A 6-foot-7 shooting guard, Miller is the Pacers' all-time scorer with 24,305 points. He collaborated effectively with every Pacer from Chuck Person to Jalen Rose to Jermaine O'Neal.

No one knows that better than Brezec, by the way.

"I mean, come on, that's a franchise guy with 17 years in the league. A big-time player and a great guy," Brezec said of Miller, who is on the injured list.

"He did everything right for the franchise. So you're going to protect me instead of him? Gamble on (losing) him? Come on."

Less than a month into the regular season, Brezec has risen from an afterthought to a revelation. He's averaging 13.4 points and 7.0 rebounds. The Boston Globe and New York Times have written about him, and Sports Illustrated had a reporter traveling with the team to do a profile.

So how is it that Pacers coach Rick Carlisle found all of 72 minutes for him last season at a position that is the NBA's hardest to fill?

"We had about four reasons why he didn't play: Jermaine O'Neal, Jeff Foster, Austin Croshere and Scot Pollard," Carlisle said during the preseason.

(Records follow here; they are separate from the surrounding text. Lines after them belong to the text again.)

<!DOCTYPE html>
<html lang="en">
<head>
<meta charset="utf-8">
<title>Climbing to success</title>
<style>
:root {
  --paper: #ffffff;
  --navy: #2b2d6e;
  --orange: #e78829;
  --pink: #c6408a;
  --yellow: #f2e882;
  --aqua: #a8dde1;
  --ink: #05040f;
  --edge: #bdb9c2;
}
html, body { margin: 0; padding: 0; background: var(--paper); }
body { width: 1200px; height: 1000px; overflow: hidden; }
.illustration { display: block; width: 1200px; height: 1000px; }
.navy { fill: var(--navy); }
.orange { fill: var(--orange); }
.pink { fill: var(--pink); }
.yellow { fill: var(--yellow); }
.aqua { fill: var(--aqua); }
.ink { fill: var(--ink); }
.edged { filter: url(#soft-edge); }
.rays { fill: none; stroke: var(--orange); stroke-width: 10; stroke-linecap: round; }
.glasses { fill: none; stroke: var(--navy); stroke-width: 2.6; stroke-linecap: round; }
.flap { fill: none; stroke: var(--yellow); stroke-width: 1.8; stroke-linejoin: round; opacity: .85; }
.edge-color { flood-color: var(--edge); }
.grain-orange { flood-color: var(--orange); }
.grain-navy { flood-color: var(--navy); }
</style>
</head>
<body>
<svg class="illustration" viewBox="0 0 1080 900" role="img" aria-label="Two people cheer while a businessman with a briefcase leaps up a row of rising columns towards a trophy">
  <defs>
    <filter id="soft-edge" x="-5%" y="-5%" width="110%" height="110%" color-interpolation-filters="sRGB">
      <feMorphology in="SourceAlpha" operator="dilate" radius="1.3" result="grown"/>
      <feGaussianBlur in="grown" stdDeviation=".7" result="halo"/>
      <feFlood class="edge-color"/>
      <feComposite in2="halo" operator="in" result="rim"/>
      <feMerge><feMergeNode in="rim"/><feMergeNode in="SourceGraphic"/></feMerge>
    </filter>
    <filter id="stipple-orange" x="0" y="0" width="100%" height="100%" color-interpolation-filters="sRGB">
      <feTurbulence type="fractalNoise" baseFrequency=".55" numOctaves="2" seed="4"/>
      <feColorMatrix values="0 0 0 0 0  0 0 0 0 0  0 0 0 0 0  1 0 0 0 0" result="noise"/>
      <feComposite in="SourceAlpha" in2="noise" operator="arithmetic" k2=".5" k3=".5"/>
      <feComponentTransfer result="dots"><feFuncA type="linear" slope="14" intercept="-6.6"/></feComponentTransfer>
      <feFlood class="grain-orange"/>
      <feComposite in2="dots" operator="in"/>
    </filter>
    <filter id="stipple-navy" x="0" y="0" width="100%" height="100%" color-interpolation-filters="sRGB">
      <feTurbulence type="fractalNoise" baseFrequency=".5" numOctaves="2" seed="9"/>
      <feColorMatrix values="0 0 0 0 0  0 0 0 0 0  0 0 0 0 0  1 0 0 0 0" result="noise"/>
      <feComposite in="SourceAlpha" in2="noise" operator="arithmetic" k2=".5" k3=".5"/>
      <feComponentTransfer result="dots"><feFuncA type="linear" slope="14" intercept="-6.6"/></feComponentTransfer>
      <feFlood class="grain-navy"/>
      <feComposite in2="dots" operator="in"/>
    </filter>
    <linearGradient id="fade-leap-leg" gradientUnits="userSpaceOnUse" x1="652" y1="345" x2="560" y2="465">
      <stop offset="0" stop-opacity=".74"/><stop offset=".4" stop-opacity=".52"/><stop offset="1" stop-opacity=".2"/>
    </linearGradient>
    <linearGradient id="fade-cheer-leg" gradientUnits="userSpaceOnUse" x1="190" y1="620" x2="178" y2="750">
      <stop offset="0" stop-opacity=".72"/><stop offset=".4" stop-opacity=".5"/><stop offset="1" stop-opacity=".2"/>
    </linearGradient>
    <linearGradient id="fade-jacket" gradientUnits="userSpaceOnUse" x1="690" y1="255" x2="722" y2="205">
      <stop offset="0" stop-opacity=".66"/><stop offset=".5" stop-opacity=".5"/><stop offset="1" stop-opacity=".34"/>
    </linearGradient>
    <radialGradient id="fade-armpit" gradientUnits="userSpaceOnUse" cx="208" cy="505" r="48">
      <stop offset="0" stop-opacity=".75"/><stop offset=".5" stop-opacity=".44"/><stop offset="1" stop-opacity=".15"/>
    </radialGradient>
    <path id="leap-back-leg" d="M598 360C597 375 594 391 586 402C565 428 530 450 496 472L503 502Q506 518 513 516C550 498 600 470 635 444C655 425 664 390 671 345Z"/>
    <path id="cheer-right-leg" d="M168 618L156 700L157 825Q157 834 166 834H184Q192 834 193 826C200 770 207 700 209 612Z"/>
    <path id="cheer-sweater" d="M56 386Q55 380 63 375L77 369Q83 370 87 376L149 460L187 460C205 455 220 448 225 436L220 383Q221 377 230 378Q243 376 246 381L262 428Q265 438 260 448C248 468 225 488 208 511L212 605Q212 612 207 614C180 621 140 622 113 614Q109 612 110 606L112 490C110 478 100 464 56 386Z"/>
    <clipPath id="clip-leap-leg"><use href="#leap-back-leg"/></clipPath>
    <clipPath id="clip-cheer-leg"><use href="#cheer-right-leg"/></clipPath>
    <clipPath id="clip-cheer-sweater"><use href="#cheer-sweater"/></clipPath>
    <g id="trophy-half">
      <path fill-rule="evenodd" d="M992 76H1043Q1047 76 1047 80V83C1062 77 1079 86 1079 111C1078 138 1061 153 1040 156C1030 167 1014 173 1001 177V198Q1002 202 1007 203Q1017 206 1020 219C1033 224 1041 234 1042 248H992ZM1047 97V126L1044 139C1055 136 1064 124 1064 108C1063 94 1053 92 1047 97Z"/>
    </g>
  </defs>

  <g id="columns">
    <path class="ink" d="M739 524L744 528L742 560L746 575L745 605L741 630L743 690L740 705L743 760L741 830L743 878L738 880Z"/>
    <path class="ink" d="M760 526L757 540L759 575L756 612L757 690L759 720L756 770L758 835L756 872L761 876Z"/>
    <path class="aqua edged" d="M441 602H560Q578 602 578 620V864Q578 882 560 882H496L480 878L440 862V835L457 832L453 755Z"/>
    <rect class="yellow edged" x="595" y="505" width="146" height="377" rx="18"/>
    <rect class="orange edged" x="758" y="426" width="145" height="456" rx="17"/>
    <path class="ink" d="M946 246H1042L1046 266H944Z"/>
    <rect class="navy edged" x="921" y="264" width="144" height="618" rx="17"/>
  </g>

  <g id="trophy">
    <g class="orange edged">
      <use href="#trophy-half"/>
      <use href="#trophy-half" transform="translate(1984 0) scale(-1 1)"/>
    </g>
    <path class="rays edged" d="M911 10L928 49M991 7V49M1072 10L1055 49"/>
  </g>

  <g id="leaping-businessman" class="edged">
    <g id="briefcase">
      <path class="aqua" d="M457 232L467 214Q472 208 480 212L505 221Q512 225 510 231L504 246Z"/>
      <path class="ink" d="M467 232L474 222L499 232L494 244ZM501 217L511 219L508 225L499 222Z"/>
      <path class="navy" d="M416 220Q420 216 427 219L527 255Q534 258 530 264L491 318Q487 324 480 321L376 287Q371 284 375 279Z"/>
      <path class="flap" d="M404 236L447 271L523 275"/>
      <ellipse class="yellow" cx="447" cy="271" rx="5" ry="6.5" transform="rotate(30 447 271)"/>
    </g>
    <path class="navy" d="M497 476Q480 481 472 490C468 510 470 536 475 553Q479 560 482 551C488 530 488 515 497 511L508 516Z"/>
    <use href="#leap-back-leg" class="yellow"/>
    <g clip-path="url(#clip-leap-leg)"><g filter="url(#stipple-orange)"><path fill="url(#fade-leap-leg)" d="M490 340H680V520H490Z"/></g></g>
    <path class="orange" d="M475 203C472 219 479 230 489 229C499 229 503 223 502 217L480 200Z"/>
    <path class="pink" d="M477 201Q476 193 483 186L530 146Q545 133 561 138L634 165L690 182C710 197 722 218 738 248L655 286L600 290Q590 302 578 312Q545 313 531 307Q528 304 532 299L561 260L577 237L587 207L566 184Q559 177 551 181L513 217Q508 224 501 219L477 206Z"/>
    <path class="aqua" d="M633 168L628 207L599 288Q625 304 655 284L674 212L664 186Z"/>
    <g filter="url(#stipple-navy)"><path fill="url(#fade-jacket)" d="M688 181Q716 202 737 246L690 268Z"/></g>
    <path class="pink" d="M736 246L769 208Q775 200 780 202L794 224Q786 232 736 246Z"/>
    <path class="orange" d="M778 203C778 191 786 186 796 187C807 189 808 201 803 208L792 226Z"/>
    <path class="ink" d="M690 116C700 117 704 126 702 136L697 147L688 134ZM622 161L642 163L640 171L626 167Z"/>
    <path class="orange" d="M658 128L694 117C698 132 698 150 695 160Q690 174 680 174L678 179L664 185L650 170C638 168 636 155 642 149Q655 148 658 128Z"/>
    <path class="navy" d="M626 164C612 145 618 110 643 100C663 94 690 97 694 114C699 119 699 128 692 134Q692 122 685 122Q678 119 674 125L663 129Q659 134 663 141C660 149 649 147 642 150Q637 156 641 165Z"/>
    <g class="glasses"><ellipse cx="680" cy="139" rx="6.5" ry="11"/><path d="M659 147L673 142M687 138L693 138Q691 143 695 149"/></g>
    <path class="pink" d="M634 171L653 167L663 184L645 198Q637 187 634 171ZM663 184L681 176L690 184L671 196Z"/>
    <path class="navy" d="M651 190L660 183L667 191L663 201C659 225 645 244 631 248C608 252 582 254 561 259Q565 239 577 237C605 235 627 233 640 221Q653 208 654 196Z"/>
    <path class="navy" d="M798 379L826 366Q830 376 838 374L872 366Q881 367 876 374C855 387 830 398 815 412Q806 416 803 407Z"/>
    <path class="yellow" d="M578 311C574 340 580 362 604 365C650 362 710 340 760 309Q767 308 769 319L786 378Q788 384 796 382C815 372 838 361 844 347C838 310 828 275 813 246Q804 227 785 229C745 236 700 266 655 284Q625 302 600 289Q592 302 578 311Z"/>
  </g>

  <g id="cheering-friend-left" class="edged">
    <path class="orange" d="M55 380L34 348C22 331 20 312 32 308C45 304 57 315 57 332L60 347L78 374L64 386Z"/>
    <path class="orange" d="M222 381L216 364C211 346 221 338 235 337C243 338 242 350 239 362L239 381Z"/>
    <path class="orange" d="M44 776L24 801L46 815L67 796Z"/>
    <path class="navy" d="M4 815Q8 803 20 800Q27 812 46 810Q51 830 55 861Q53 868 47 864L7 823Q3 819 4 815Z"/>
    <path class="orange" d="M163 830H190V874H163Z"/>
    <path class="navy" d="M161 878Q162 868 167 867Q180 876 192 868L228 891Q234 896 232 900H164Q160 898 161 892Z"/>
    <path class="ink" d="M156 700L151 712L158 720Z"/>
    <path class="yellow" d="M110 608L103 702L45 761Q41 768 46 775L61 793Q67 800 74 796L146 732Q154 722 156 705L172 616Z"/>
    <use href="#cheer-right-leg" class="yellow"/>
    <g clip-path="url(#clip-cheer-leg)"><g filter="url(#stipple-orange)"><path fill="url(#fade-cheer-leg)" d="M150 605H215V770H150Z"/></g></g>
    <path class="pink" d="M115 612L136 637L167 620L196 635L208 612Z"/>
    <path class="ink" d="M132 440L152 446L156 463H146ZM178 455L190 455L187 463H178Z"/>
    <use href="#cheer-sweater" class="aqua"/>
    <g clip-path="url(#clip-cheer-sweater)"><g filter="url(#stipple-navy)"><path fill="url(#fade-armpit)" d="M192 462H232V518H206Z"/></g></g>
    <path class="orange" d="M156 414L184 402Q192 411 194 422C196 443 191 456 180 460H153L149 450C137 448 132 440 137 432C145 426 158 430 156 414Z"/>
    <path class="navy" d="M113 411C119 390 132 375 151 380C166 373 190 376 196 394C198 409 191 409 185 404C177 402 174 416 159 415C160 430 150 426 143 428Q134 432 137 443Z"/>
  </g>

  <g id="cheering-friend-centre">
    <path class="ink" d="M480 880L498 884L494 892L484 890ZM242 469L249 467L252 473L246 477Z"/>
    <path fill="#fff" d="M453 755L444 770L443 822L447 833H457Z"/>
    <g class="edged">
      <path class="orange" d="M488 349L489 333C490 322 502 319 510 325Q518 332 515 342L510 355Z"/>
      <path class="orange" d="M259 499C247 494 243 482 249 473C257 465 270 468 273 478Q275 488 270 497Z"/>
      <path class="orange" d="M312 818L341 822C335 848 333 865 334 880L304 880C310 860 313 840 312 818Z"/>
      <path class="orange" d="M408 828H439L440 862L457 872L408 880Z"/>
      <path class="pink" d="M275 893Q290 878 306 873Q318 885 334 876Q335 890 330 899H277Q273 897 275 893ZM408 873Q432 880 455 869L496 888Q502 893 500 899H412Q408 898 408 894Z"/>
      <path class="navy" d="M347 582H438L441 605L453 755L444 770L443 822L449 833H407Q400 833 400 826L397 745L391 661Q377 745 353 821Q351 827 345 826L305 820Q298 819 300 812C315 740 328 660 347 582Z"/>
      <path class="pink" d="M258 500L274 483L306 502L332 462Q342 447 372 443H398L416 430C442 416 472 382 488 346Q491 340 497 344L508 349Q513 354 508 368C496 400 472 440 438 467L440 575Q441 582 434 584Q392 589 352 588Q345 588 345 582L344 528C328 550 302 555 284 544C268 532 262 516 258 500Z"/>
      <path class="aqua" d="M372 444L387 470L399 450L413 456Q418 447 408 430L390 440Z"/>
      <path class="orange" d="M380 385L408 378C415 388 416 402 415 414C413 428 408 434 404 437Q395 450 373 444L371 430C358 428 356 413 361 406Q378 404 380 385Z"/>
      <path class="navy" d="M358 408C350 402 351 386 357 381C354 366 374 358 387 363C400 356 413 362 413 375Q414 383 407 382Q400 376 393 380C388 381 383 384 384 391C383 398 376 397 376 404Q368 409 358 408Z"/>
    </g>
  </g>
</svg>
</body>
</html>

Of those four Pacers big men, only O'Neal clearly has more potential than Brezec. But all four had the experience Brezec lacked, and that was key for a Pacers team chasing a spot in the NBA Finals last season.

"Many times we didn't even play a (true) center," Walsh said last week of the Pacers' approach. "We were a team trying to win every game and we won 61. The coaches felt we had to go with experience."

Little as Brezec played in Indiana (343 minutes in three seasons), Walsh knew he had something worth developing. He saw a 7-footer in his early 20s with skills to score both inside and out.

Just as importantly, Walsh saw a player disciplined enough to work through his weaknesses. That's a function of Brezec's Slovenian development.

"He's used to very demanding coaches. Over there, they'd work on one defensive set all day long," Walsh said. "It was a place where there was no arguing; you did what you were told."

Walsh thinks Brezec's situation is ideal -- a finesse scorer, paired with a rugged power forward in rookie Emeka Okafor.

Brezec would play a lot right now as a Pacer, since injuries and suspensions have devastated that roster. But Walsh seems genuinely happy for how this played out.

"I felt it was time. It didn't really bother me (that the Bobcats chose him) because he needs to play now," Walsh said.

"He would have gotten frustrated here. It's tough to hold on to a guy like that indefinitely, because they'll stop improving if you can't get them on the floor."

11-26-2004, 01:33 PM
What if the Bobcats had taken James Jones?